Mark Fish shouts instructions form the South Africa bench during the 2019 Afcon Finals last 16 match between Egypt and South Africa. Photo: Ryan Wilkisky/BackpagePix

CAIRO – Bafana Bafana legend Mark Fish looks back at the 2000 Africa Cup of Nations (Afcon) semi-final defeat to Nigeria with regret for a number of reasons.

The winner of the 1996 Afcon was part of the Bafana team that finished with a bronze medal four years later. But for a moment, another Afcon title was on the cards for Bafana when they beat one of the co-hosts, Ghana, in the quarter-finals to march into the last four.

The other hosts, Nigeria, brought Bafana back to reality with a 2-0 defeat in Lagos. Two goals from Tijani Babangida forced Fish and company to fight for third place with Tunisia.

“The euphoria of the stands, the performance of the team - Babangida especially, was electric,” Fish reminisces on the loss to Nigeria. “It was a disappointing result for us because of how well we did to get there.

It was the most disappointing of the three Afcons I played in from a tactical awareness point of view. I remember that in the quarter-finals, Eric Tinkler got sent off and we dropped to four at the back and in midfield.

“I thought because of the way we were setup, that suited us better. I remember going into the semi-final, the coach Trott Moloto called us as senior players and spoke about the game. I thought that the best approach for us would have been 4-4-2.

Yes, a lot of blame was put on me but it wasn’t solely my fault. We had a central defender, Pierre Issa, who didn’t play as a sweeper. He didn’t want to pick up players. It made it difficult for all of us. My memory of that is that we should have gone 4-4-2.”

Mark Fish watches looks on during the 2019 Africa Cup of Nations Finals training session. Photo: Ryan Wilkisky/BackpagePix
Mark Fish watches looks on during the 2019 Africa Cup of Nations Finals training session. Photo: Ryan Wilkisky/BackpagePix

Almost two decades later, Fish is back in the national team about to take on Nigeria. This time he is a technical team member, roped in as a second assistant by Stuart Baxter with the aim of bringing in a legend who will inspire the players. This team, however, is unlike Fish’s generation.

They don’t fear Nigeria, having beaten them for the first time in a competitive match in the qualifiers of this Afcon. Bafana collected four points from the Super Eagles in their two matches.

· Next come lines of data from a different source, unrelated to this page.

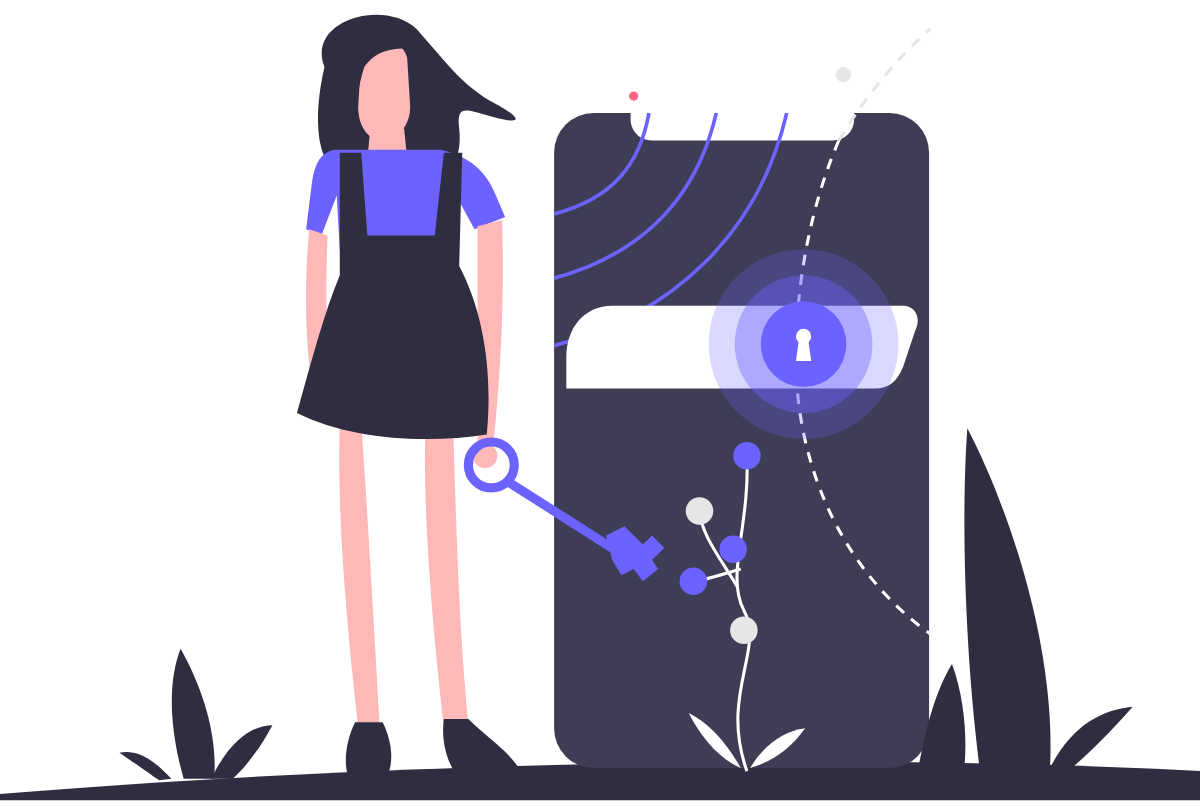
<!DOCTYPE html>
<html lang="en">
<head>
<meta charset="utf-8">
<title>Unlock</title>
<link rel="stylesheet" href="https://fonts.googleapis.com/css2?family=Inter&display=swap">
<style>
  :root {
    --ink: #3f3d56;
    --ink-deep: #2f2e41;
    --accent: #6c63ff;
    --skin: #ffb8b8;
    --signal: #ff6584;
    --paper: #ffffff;
    --mist: #e6e6e6;
  }
  html, body {
    margin: 0;
    width: 1200px;
    height: 806px;
    overflow: hidden;
    background: var(--paper);
    font-family: "Inter", sans-serif;
  }
  .scene { display: block; width: 1200px; height: 806px; }
  .ink { fill: var(--ink); }
  .ink-deep { fill: var(--ink-deep); }
  .accent { fill: var(--accent); }
  .skin { fill: var(--skin); }
  .paper { fill: var(--paper); }
  .signal-wave { fill: none; stroke: var(--accent); stroke-width: 2.4; }
  .path-dashed { fill: none; stroke: var(--mist); stroke-width: 2; stroke-dasharray: 7 6; }
  .path-dashed-light { fill: none; stroke: var(--paper); stroke-width: 2; stroke-dasharray: 7 6; }
  .stem { fill: none; stroke: var(--paper); stroke-width: 2; }
  .key-line { fill: none; stroke: var(--accent); stroke-width: 6; }
</style>
</head>
<body>
<svg class="scene" viewBox="0 0 784 519" preserveAspectRatio="xMidYMid meet" role="img" aria-label="A woman holding a key beside a phone with a lock">
  <defs>
    <clipPath id="phone-screen">
      <rect x="362" y="70" width="245" height="428" rx="26"/>
    </clipPath>
    <path id="grass-blade" d="M0 0 C6 -30 14 -60 30 -80 C22 -52 18 -26 16 0 Z"/>
  </defs>

  <!-- ground -->
  <path class="ink-deep" d="M0 515 C200 498 520 486 784 500 L784 519 L0 519 Z"/>

  <!-- grass left -->
  <g class="grass-left ink-deep">
    <path d="M120 505 C110 470 110 440 118 420 C132 445 142 475 140 505 Z"/>
    <path d="M138 505 C150 480 165 470 178 470 C170 485 160 498 152 505 Z"/>
    <path d="M112 505 C98 490 88 486 78 488 C90 496 98 502 104 506 Z"/>
  </g>

  <!-- phone -->
  <g class="phone">
    <rect class="ink" x="362" y="70" width="245" height="428" rx="26"/>
    <path class="paper" d="M412 62 L558 62 L558 74 C558 82 552 88 544 88 L426 88 C418 88 412 82 412 74 Z"/>
    <g clip-path="url(#phone-screen)">
      <path class="signal-wave" d="M362 136 C400 126 418 104 424 70"/>
      <path class="signal-wave" d="M362 178 C420 162 455 126 468 70"/>
      <path class="signal-wave" d="M362 222 C440 202 496 148 514 70"/>
      <path class="path-dashed-light" d="M548 88 C530 130 520 180 520 230 C520 300 550 370 610 412"/>
    </g>
    <path class="path-dashed" d="M548 88 C565 60 585 35 608 15"/>
    <circle fill="var(--signal)" cx="414" cy="59" r="3"/>
    <circle fill="var(--mist)" cx="551" cy="45" r="5"/>

    <!-- lock bar -->
    <path class="paper" d="M400 196 L590 196 C598 196 602 204 598 212 L590 236 C586 246 580 250 572 250 L370 250 L370 230 C370 210 382 196 400 196 Z"/>
    <circle class="accent" cx="525" cy="221" r="62" opacity="0.25"/>
    <circle class="accent" cx="525" cy="221" r="45" opacity="0.4"/>
    <circle class="accent" cx="525" cy="221" r="28"/>
    <circle class="paper" cx="525" cy="216" r="5"/>
    <path class="paper" d="M522 218 L528 218 L530 232 L520 232 Z"/>
  </g>

  <!-- grass right -->
  <g class="grass-right ink-deep">
    <path d="M640 498 C630 420 628 330 632 276 C660 330 690 420 686 498 Z"/>
    <path d="M600 498 C605 470 612 446 622 430 C630 452 632 478 630 498 Z"/>
    <path d="M686 498 C700 470 720 460 740 458 C725 475 710 490 700 498 Z"/>
  </g>

  <!-- flower -->
  <g class="flower">
    <path class="stem" d="M488 500 C470 450 500 420 486 395 C474 372 490 340 488 294"/>
    <path class="stem" d="M482 380 C470 360 458 345 457 330"/>
    <path class="stem" d="M484 368 C470 372 458 376 453 376"/>
    <path class="paper" d="M484 498 C474 480 462 468 450 462 C458 478 470 492 484 498 Z"/>
    <path class="paper" d="M490 498 C500 482 512 474 526 472 C516 486 504 494 490 498 Z"/>
    <circle class="accent" cx="488" cy="294" r="9"/>
    <circle fill="var(--mist)" cx="457" cy="330" r="9"/>
    <circle class="accent" cx="479" cy="355" r="9"/>
    <circle class="accent" cx="453" cy="376" r="9"/>
    <circle fill="var(--mist)" cx="486" cy="408" r="9"/>
  </g>

  <!-- woman -->
  <g class="woman">
    <!-- hair back -->
    <path class="ink-deep" d="M212 40 C200 10 250 -5 272 15 C290 35 300 50 320 62 C345 75 340 78 320 72 C305 68 298 64 300 80 C302 100 295 110 280 108 L220 108 C206 100 205 70 212 40 Z"/>
    <!-- legs -->
    <path class="skin" d="M222 272 L236 272 C240 330 244 400 248 470 L234 472 C226 400 220 330 222 272 Z"/>
    <path class="skin" d="M278 272 L296 272 C298 340 300 410 306 470 L290 472 C282 400 276 330 278 272 Z"/>
    <!-- shoes -->
    <path class="ink-deep" d="M232 468 L250 468 C256 480 258 495 252 505 L228 505 C224 495 226 480 232 468 Z"/>
    <path class="ink-deep" d="M290 466 L306 466 C318 478 334 488 340 500 C334 508 312 508 300 505 C292 495 288 480 290 466 Z"/>
    <!-- neck & face -->
    <path class="skin" d="M242 80 L264 80 L266 100 L240 100 Z"/>
    <path class="skin" d="M236 34 C236 20 262 18 266 34 L268 66 C268 80 258 88 250 88 C240 88 234 78 234 66 Z"/>
    <!-- hair front -->
    <path class="ink-deep" d="M230 26 C240 8 268 10 274 28 C262 28 248 26 238 40 C234 52 232 70 228 80 C220 70 222 40 230 26 Z"/>
    <!-- shirt -->
    <path class="accent" d="M218 94 L288 94 C306 98 318 108 324 124 L330 138 L310 146 L298 124 L296 160 L222 160 L220 124 L210 150 L200 146 L204 114 C206 102 210 96 218 94 Z"/>
    <!-- arms -->
    <path class="skin" d="M202 146 L214 150 C212 200 214 240 218 262 L206 264 C200 230 198 190 202 146 Z"/>
    <path class="skin" d="M312 144 L328 140 C330 200 326 250 322 290 L312 290 C312 250 312 200 312 144 Z"/>
    <circle class="skin" cx="317" cy="294" r="8"/>
    <!-- dress -->
    <path class="ink-deep" d="M222 96 L236 96 L240 150 L284 150 L290 96 L302 96 L300 170 C316 200 322 240 318 280 C280 286 230 284 194 266 C204 230 212 200 222 176 Z"/>
  </g>

  <!-- key -->
  <g class="key">
    <circle class="key-line" cx="321" cy="300" r="15"/>
    <path class="key-line" d="M332 311 L412 362"/>
    <path class="accent" d="M396 346 L408 340 L420 352 L426 346 L434 354 L426 362 L430 368 L420 376 L414 368 L406 372 L400 362 Z"/>
  </g>
</svg>
</body>
</html>
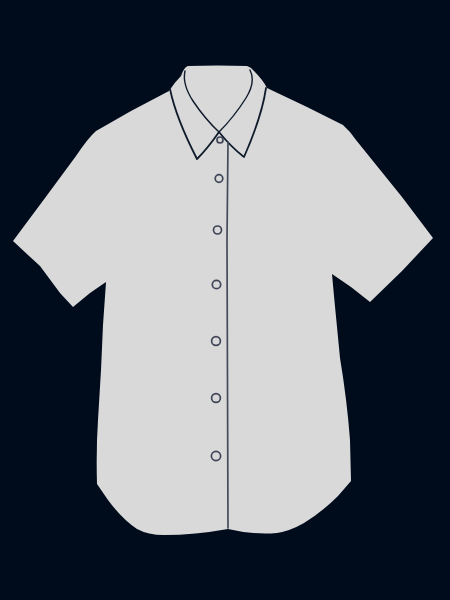
<!DOCTYPE html>
<html lang="en">
<head>
<meta charset="utf-8">
<title>Short-sleeved shirt</title>
<style>
:root { --night: #000b1b; --cloth: #d9d9d9; --ink: #101c2c; --seam: #454b5a; --button: #3f4556; }
html, body { margin: 0; background: var(--night); overflow: hidden; }
svg { display: block; width: 450px; height: 600px; }
.backdrop { fill: var(--night); }
.cloth { fill: var(--cloth); }
.collar, .placket, .buttons { fill: none; stroke-linecap: round; stroke-linejoin: round; }
.collar { stroke: var(--ink); stroke-width: 1.8; }
.collar .inner { stroke-width: 1.4; }
.placket { stroke: var(--seam); stroke-width: 1.7; }
.buttons { stroke: var(--button); stroke-width: 1.7; }
</style>
</head>
<body>
<svg viewBox="0 0 450 600" role="img" aria-label="Pale grey short-sleeved button-up shirt on dark navy">
  <rect class="backdrop" width="450" height="600"/>
  <path class="cloth" d="M188 66Q218 65 247 66Q251 67 254 71Q263 80 267 88L307 107L343 125Q350 131 356 140L402 197L433 238L402 271L370 302L351 287L332 274L334 296L340 358Q347 400 350 440L351 481L338 496Q322 512 304 523Q290 531 277 533Q253 535 228 529Q195 535 164 535Q148 535 137 529Q122 519 108 500L97 484Q96 450 98 420L101 370L103 325L106 282L90 293L73 307L60 293L40 266L28 255L13 241L45 198L76 156Q88 138 96 131L131 111L169 91Q174 83 181 76Q184 67 188 66Z"/>
  <g class="collar">
    <path d="M170 89Q176 118 197 159Q208 148 219 132"/>
    <path d="M266 88Q262 116 244 157Q231 147 219 132"/>
    <path class="inner" d="M185 71Q182 84 193 101Q205 119 219 132"/>
    <path class="inner" d="M250 70Q256 82 246 98Q234 117 219 132"/>
  </g>
  <path class="placket" d="M228 142L227 240L228 528"/>
  <g class="buttons">
    <circle cx="220" cy="140" r="3"/>
    <circle cx="219" cy="178.5" r="3.8"/>
    <circle cx="217.5" cy="230" r="4"/>
    <circle cx="216.5" cy="284.5" r="4.2"/>
    <circle cx="216" cy="341" r="4.4"/>
    <circle cx="216" cy="398" r="4.4"/>
    <circle cx="216" cy="456" r="4.6"/>
  </g>
</svg>
</body>
</html>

“This team has moved on,” Fish said. “Us, I don’t want to say fear because obviously you respect your opponents, but maybe there was an element of fear playing Nigeria in Nigeria. But now we are over that.

The players are more mature. Everyone around the Bafana team looks more unified than it was the case in 2000. The confidence of the players, having played at the qualifiers and beaten them is high, but we have moved from that result and we don’t fear them.”

Stuart Baxter, head coach of South Africa (centre) embraced by Andre Arendse (left)  and Mark Fish (right) during the match against hosts Egypt. Photo: Gavin Barker/BackpagePix
Stuart Baxter, head coach of South Africa (centre) embraced by Andre Arendse (left) and Mark Fish (right) during the match against hosts Egypt. Photo: Gavin Barker/BackpagePix

Like the class of 2000, this Bafana team will go to their clash with Nigeria tomorrow night at Cairo International Stadium on a high after eliminating the hosts, Egypt. But Fish has called for caution.

“The first thing the coach said is that what you achieved against Egypt, well done. Enjoy the moment, but your head must never be in the clouds.”

Malik Said